Due much later in the coming season will be producer Margo Lion's first big Broadway project since Hairspray. The Wedding Singer, a new musical based on the hit Adam Sandler movie of the same name, will open on Broadway in spring 2006 after a tryout in Seattle (the same route Lion used with Hairspray). As with Lion's previous hit, The Wedding Singer will feature a creative team getting its first big break, Broadway-wise: composer Matthew Sklar, lyricist Chad Beguelin and librettists Beguelin and Tim Herlihy.
Playwright Jon Robin Baitz and actor Ron Rifkin have enjoyed their best luck in the theatre when together. Their collaborations on The Substance of Fire and Three Hotels more than a decade ago put Baitz on the map and resurrected Rifkin's then flagging acting career. With The Paris Letter, to begin its New York premiere May 13 at the Roundabout's Laura Pels Theatre, the two reunite. Rifkin plays a Wall Street hotshot whose past catches up with him and threatens both his personal and professional lives.

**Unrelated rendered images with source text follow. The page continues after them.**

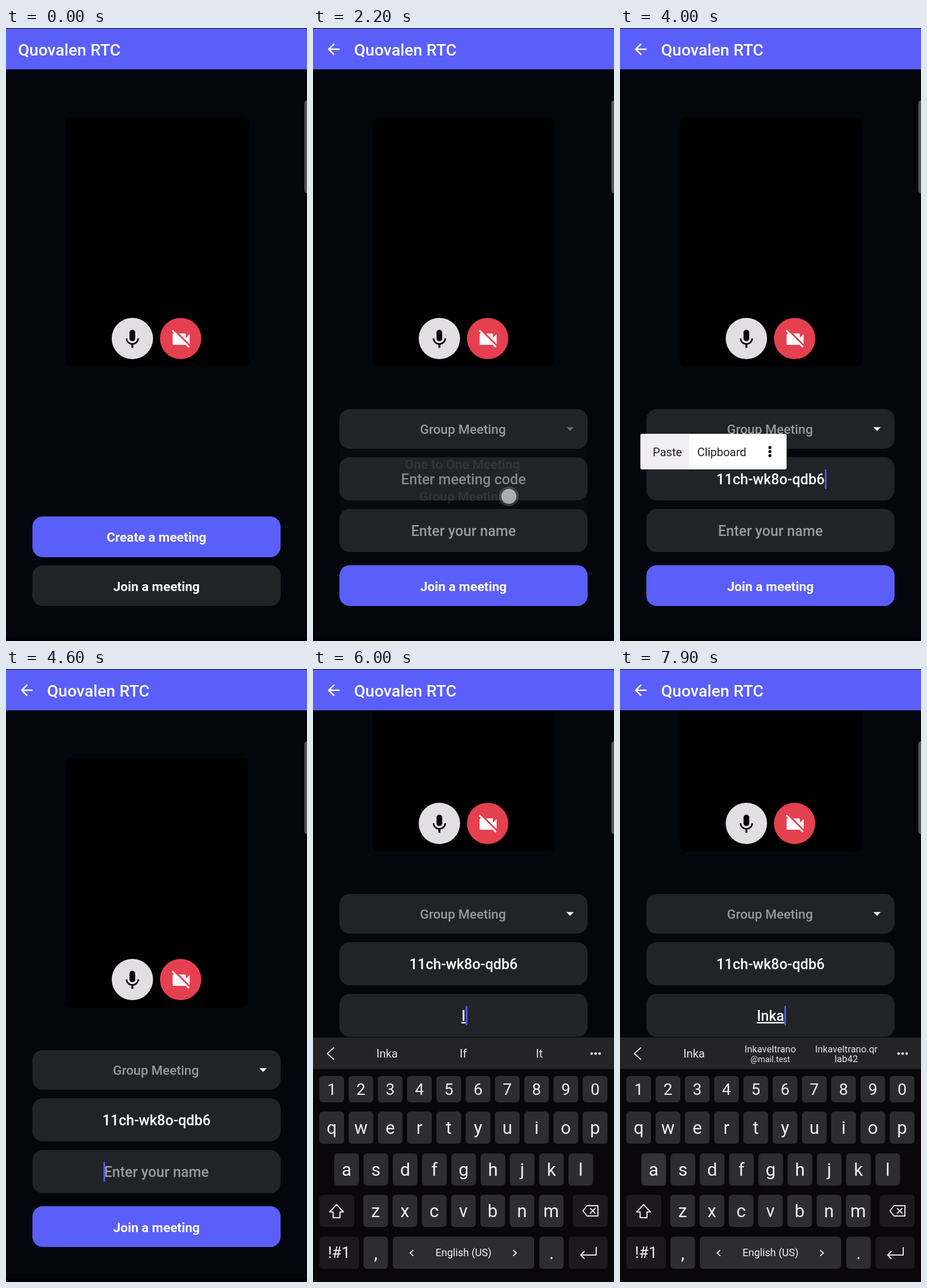
Animation of 524x1068 px, one loop 8000 ms. Source, as an HTML page:

```html
<!DOCTYPE html>
<html lang="en">
<head>
<meta charset="utf-8">
<title>Join a meeting</title>
<style>
html, body { margin: 0; width: 100%; height: 100%; overflow: hidden; background: #04060d; }
svg { display: block; width: 524px; height: 1068px; font-family: Roboto, sans-serif; }
.mid { text-anchor: middle; }
.bold { font-weight: 700; font-size: 22.6px; fill: #fff; }
.pick { font-weight: 500; font-size: 22.6px; fill: #97999c; }
.input { font-weight: 500; font-size: 25px; }
.key { font-size: 31px; fill: #f0eff1; }
.line { fill: none; stroke: #e6e5e8; stroke-width: 2; stroke-linecap: round; stroke-linejoin: round; }
</style>
</head>
<body>
<svg viewBox="0 0 524 1068">
  <rect width="524" height="1068" fill="#04060d"/>
  <g id="page">
    <rect id="card" x="104" y="156" width="317" height="434" rx="11"/>
    <circle cx="220" cy="541" r="36" fill="#e2dfe3"/>
    <path transform="translate(200.2 522.5) scale(1.65)" d="M12 14c1.66 0 3-1.34 3-3V5c0-1.66-1.34-3-3-3S9 3.34 9 5v6c0 1.66 1.34 3 3 3zm5.3-3c0 3-2.54 5.1-5.3 5.1S6.7 14 6.7 11H5c0 3.41 2.72 6.23 6 6.72V21h2v-3.28c3.28-.48 6-3.3 6-6.72z"/>
    <circle cx="304" cy="541" r="36" fill="#e54050"/>
    <path transform="translate(285.2 522.5) scale(1.64)" fill="#fff" d="M21 6.5l-4 4V7c0-.55-.45-1-1-1H9.82L21 17.18zM3.27 2L2 3.27 4.73 6H4c-.55 0-1 .45-1 1v10c0 .55.45 1 1 1h12c.21 0 .39-.08.54-.18L19.73 21 21 19.73z"/>
    <g id="home">
      <rect x="46" y="851" width="432" height="71" rx="18" fill="#5a5ffa"/>
      <text class="mid bold" x="262" y="895">Create a meeting</text>
      <rect id="joinHome" x="46" y="936" width="432" height="71" rx="18" fill="#222327"/>
      <text class="mid bold" x="262" y="981">Join a meeting</text>
    </g>
    <g id="form">
      <g fill="#202428">
        <rect x="46" y="664" width="432" height="69" rx="18"/>
        <rect x="46" y="748" width="432" height="75" rx="18"/>
        <rect x="46" y="838" width="432" height="75" rx="18"/>
      </g>
      <text id="type" class="mid pick" x="261" y="707"></text>
      <path id="arrow" d="M441 695.5h13l-6.5 6.5z" fill="#fff"/>
      <text id="code" class="mid input" x="262" y="795"></text>
      <text id="name" class="mid input" x="262" y="885"></text>
      <rect id="caret" width="2.6" height="34" fill="#5a5ffa"/>
      <rect x="46" y="936" width="432" height="71" rx="18" fill="#5a5ffa"/>
      <text class="mid bold" x="262" y="981">Join a meeting</text>
      <g id="list">
        <rect x="47" y="733" width="430" height="113" fill="#202428"/>
        <path d="M65 786.5H461" stroke="#3b3f43"/>
        <text class="mid pick" x="260" y="768">One to One Meeting</text>
        <text class="mid pick" x="260" y="824">Group Meeting</text>
      </g>
      <g id="menu" font-size="20">
        <rect x="35.5" y="707" width="254.5" height="62" rx="3" fill="#fff"/>
        <rect id="paste" x="36" y="707" width="84.5" height="62" rx="3" fill="#f1eff2"/>
        <text x="57" y="746" fill="#222">Paste</text>
        <text x="134.5" y="746" fill="#222">Clipboard</text>
        <path d="M261 731v0M261 738v0M261 745v0" stroke="#111" stroke-width="5.4" stroke-linecap="round"/>
      </g>
    </g>
  </g>
  <path d="M0 1062H524V1068H0z"/>
  <g id="board">
    <rect y="642" width="524" height="450" fill="#09070b"/>
    <rect y="642" width="524" height="55" fill="#242326"/>
    <g id="tools"></g>
    <g id="words" fill="#e3e2e5">
      <path class="line" d="M36 660l-11 10 11 10"/>
      <g id="sugg"></g>
    </g>
    <path d="M485 670v0M492 670v0M499 670v0" stroke="#eee" stroke-width="4.4" stroke-linecap="round"/>
    <g id="keys"></g>
  </g>
  <rect width="524" height="72" fill="#5a5ffa"/>
  <path d="M0 0H524V1H0z" fill="#0a0b18"/>
  <path id="back" transform="translate(20.4 21.4) scale(1.3)" fill="#fff" d="M20 11H7.83l5.59-5.59L12 4l-8 8 8 8 1.41-1.41L7.83 13H20z"/>
  <text id="title" y="48" font-size="28.4" font-weight="500" fill="#fff">Quovalen RTC</text>
  <rect x="519.5" y="126" width="12" height="162" rx="5" fill="#57585d"/>
  <g id="dot">
    <circle r="17" fill="#9a9ab0" opacity=".3"/>
    <circle r="13" fill="#b4b4b8" opacity=".93"/>
  </g>
</svg>
<script>
const LOOP = 8000, STEP = 100;
const $ = id => document.getElementById(id);
const clamp = v => Math.max(0, Math.min(1, v));
const show = (id, on) => $(id).setAttribute('opacity', Number(on));

function add(parent, tag, attrs, text) {
  const el = document.createElementNS('http://www.w3.org/2000/svg', tag);
  for (const k in attrs) el.setAttribute(k, attrs[k]);
  if (text) el.textContent = text;
  parent.appendChild(el);
  return el;
}

// Keyboard
const keys = {}, letters = [];
function key(id, x, y, w, h, fill = '#2d2c30', size = 31, label = id) {
  const box = add($('keys'), 'rect', { x, y, width: w, height: h, rx: 6, fill });
  const lit = add($('keys'), 'rect', { x, y, width: w, height: h, rx: 6, fill: '#77767c', opacity: 0 });
  keys[id] = { box, lit };
  return add($('keys'), 'text',
    { class: 'mid key', x: x + w / 2, y: y + h / 2 + size * .34, 'font-size': size, style: `font-size:${size}px` }, label);
}
function row(chars, x, y, h, size) {
  [...chars].forEach((c, i) => {
    const text = key(c, x + i * 50.95, y, 43, h, undefined, size);
    if (/[a-z]/.test(c)) letters.push([text, c]);
  });
}
const DARK = '#1b191d';
row('1234567890', 11, 709, 46, 28);
row('qwertyuiop', 11, 771, 56, 31);
row('asdfghjkl', 37, 844, 56, 31);
row('zxcvbnm', 87.5, 916, 56, 31);
key('shift', 11, 916, 61, 56, DARK, 31, '');
key('del', 452, 916, 61, 56, DARK, 31, '');
key('!#1', 11, 989, 69, 56, DARK, 27);
key(',', 88, 989, 42.5, 56);
key('space', 139, 989, 246, 56, undefined, 18, 'English (US)');
key('.', 394, 989, 42.5, 56);
key('enter', 445, 989, 68, 56, DARK, 31, '');
const icon = (parent, d, x = 0, y = 0) =>
  add($(parent), 'path', { class: 'line', d, transform: `translate(${x} ${y})` });
const shiftIcon = icon('keys', 'M0-12L12 1H6V11H-6V1H-12z', 41, 945);
icon('keys', 'M-13 0L-6-9H13V9H-6zM0-4l8 8M8-4l-8 8', 483, 944);
icon('keys', 'M14-9V4H-13M-7-2l-6 6 6 6', 479, 1017);
icon('keys', 'M174 1013l-5 4.5 5 4.5M349 1013l5 4.5-5 4.5');

// Toolbar
const ring = r => `M${-r} 0a${r} ${r} 0 1 0 ${2 * r} 0a${r} ${r} 0 1 0 ${-2 * r} 0`;
let gear = '';
for (let i = 0; i < 48; i++) {
  const a = i * Math.PI / 24, r = 9.4 + 1.2 * Math.cos(6 * a);
  gear += (i ? 'L' : 'M') + (r * Math.cos(a)).toFixed(1) + ' ' + (r * Math.sin(a)).toFixed(1);
}
[
  ring(10) + 'M-5 3q5 6 10 0M-4-3v0M4-3v0',
  'M-3-7a3 3 0 0 1 6 0V0a3 3 0 0 1-6 0zM-7-1a7 7 0 0 0 14 0M0 6v4',
  gear + 'z' + ring(3),
  'M-10-2l4-9 4 9M-9-5h6M2-8h6v5M-8 3v5h6M3 6a3.5 3.5 0 1 0 7 0a3.5 3.5 0 1 0-7 0',
  'M-9-2a7 7 0 1 0 14 0a7 7 0 1 0-14 0M3 3l6 6',
  'M-4 4h-4q-2 0-2-2v-10q0-2 2-2h8q2 0 2 2M-1-4h9q2 0 2 2v10q0 2-2 2h-9q-2 0-2-2v-10q0-2 2-2M1 6l3-8 3 8M2 3h4M-7-5h3M-9 7v3h3'
].forEach((d, i) => {
  const x = 38 + i * 76.8, off = i === 3;
  add($('tools'), 'circle', { cx: x, cy: 669, r: 20, fill: off ? '#39383b' : '#49484c' });
  const p = icon('tools', d, x, 669);
  if (off) p.style.stroke = '#69686c';
});

// Timeline
const SHIFT = [5500, 5800];
const taps = [
  [200, 500, 320, 972], [1100, 1400, 373, 694], [2000, 2300, 341, 816],
  [2700, 3300, 270, 787], [3700, 3900, 82, 738], [4400, 4600, 300, 877],
  [5400, 5500, 41, 945, 'shift'], [5700, 5800, 389, 800, 'i'],
  [6500, 6700, 364, 945, 'n'], [7000, 7200, 415, 872, 'k'], [7600, 7800, 58, 872, 'a']
];
const typed = [[5800, 'I'], [6600, 'In'], [7100, 'Ink'], [7700, 'Inka']];
const suggestions = {
  I: ['Inka', 'If', 'It'],
  In: ['In', 'Inka', 'Into'],
  Ink: ['Ink', 'Inka', 'Inks'],
  Inka: ['Inka', 'Inkaveltrano|@mail.test', 'Inkaveltrano.qr|lab42']
};

let shown = '';
function suggest(word) {
  if (word === shown) return;
  shown = word;
  $('sugg').textContent = '';
  (suggestions[word] || []).forEach((s, i) => {
    const x = 129 + i * 132.5, [a, b] = s.split('|');
    add($('sugg'), 'text', { class: 'mid', x, y: b ? 668 : 677, 'font-size': b ? 16.5 : 20 }, a);
    if (b) add($('sugg'), 'text', { class: 'mid', x, y: 685, 'font-size': i === 1 ? 14.5 : 16.5 }, b);
  });
}

function field(id, value, hint) {
  const el = $(id);
  el.textContent = value || hint;
  el.setAttribute('fill', value ? '#fff' : '#97999c');
}
function caret(id, value, y, on) {
  const half = $(id).getComputedTextLength() / 2;
  const x = 262 + (value ? half + .5 : -half - 1);
  $('caret').setAttribute('x', x);
  $('caret').setAttribute('y', y);
  show('caret', on);
}

function draw(t) {
  const joined = t >= 600, board = t >= 4600, up = t >= 4700;
  show('home', !joined);
  show('form', joined);
  show('back', joined);
  $('title').setAttribute('x', joined ? 71.5 : 21);
  $('card').setAttribute('width', joined ? 317 : 320);
  $('joinHome').setAttribute('fill', t >= 300 && t < 600 ? '#34353a' : '#222327');
  $('page').setAttribute('transform', `translate(0 ${up ? -272 : 0})`);

  // Meeting type list
  const list = t < 1400 ? 0 : t < 2100 ? clamp((t - 1300) / 200) : clamp((2230 - t) / 200);
  show('list', list);
  $('type').textContent = t < 2100 ? 'Choose Meeting Type' : 'Group Meeting';
  $('arrow').setAttribute('fill', t >= 1400 && t < 2300 ? '#686b6f' : '#fff');

  // Inputs
  const code = t >= 3900 ? '11ch-wk8o-qdb6' : '';
  const last = typed.filter(e => t >= e[0]).pop();
  const name = last ? last[1] : '';
  field('code', code, 'Enter meeting code');
  field('name', name, 'Enter your name');
  $('name').setAttribute('text-decoration', name ? 'underline' : 'none');
  const blink = from => Math.floor((t - from) / 500) % 2 === 0;
  if (board) caret('name', name, 859, blink(last ? last[0] : 4600));
  else caret('code', code, 769, t >= 2800 && blink(code ? 3900 : 2800));
  show('menu', t < 3200 ? 0 : Math.min(clamp((t - 3100) / 200), clamp((4300 - t) / 200)));
  show('paste', t >= 3700);

  // Keyboard
  const rest = (1 - clamp((t - 4600) / 308)) ** 3;
  $('board').setAttribute('transform', `translate(0 ${(426 * rest).toFixed(2)})`);
  show('board', board);
  show('tools', !name);
  show('words', !!name);
  suggest(name);
  const caps = t >= SHIFT[0] && t < SHIFT[1];
  for (const [el, c] of letters) el.textContent = caps ? c.toUpperCase() : c;
  shiftIcon.style.fill = caps ? '#e6e5e8' : 'none';

  // Touches
  let dot = null;
  for (const k in keys) keys[k].lit.setAttribute('opacity', 0);
  for (const tap of taps) {
    const [from, to, x, y, k] = tap;
    if (t >= from && t < to) dot = [x, y];
    if (k && t >= from) keys[k].lit.setAttribute('opacity', .4 * clamp((to + 150 - t) / 200));
  }
  show('dot', !!dot);
  if (dot) $('dot').setAttribute('transform', `translate(${dot})`);
}

const start = performance.now();
function tick() {
  const t = (performance.now() - start) % LOOP;
  draw(Math.floor(t / STEP) * STEP);
  requestAnimationFrame(tick);
}
tick();
</script>
</body>
</html>
```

Rifkin, of course, is no longer struggling. He's played the main baddie on TV's popular "Alias" for several seasons and is as big a star as he's ever been. Joining him will be Michele Pawk and John Glover. Directing is helmsman of the moment, Doug Hughes; the play will replace current Laura Pels tenant, McReele, which was also directed by Hughes. In fact, the bathrooms at the Pels now read "Hers" and "Hughes."
Finally, the Tony Administration Committee convened April 14 in the Sistine Chapel—I mean, some office in the west 40s—to make a host a eligibility judgements regarding shows that had opened on Broadway since the New Year. Among the decisions: Three of Spamalot's men, Tim Curry, David Hyde Pierce and Hank Azaria, will be eligible as leading actors; and both John Lithgow and Norbert Leo Butz of Dirty Rotten Scoundrels, will be considered leading men as well. And that, friends, is how you neatly fill out the five-nominee Leading Actor in a Musical category.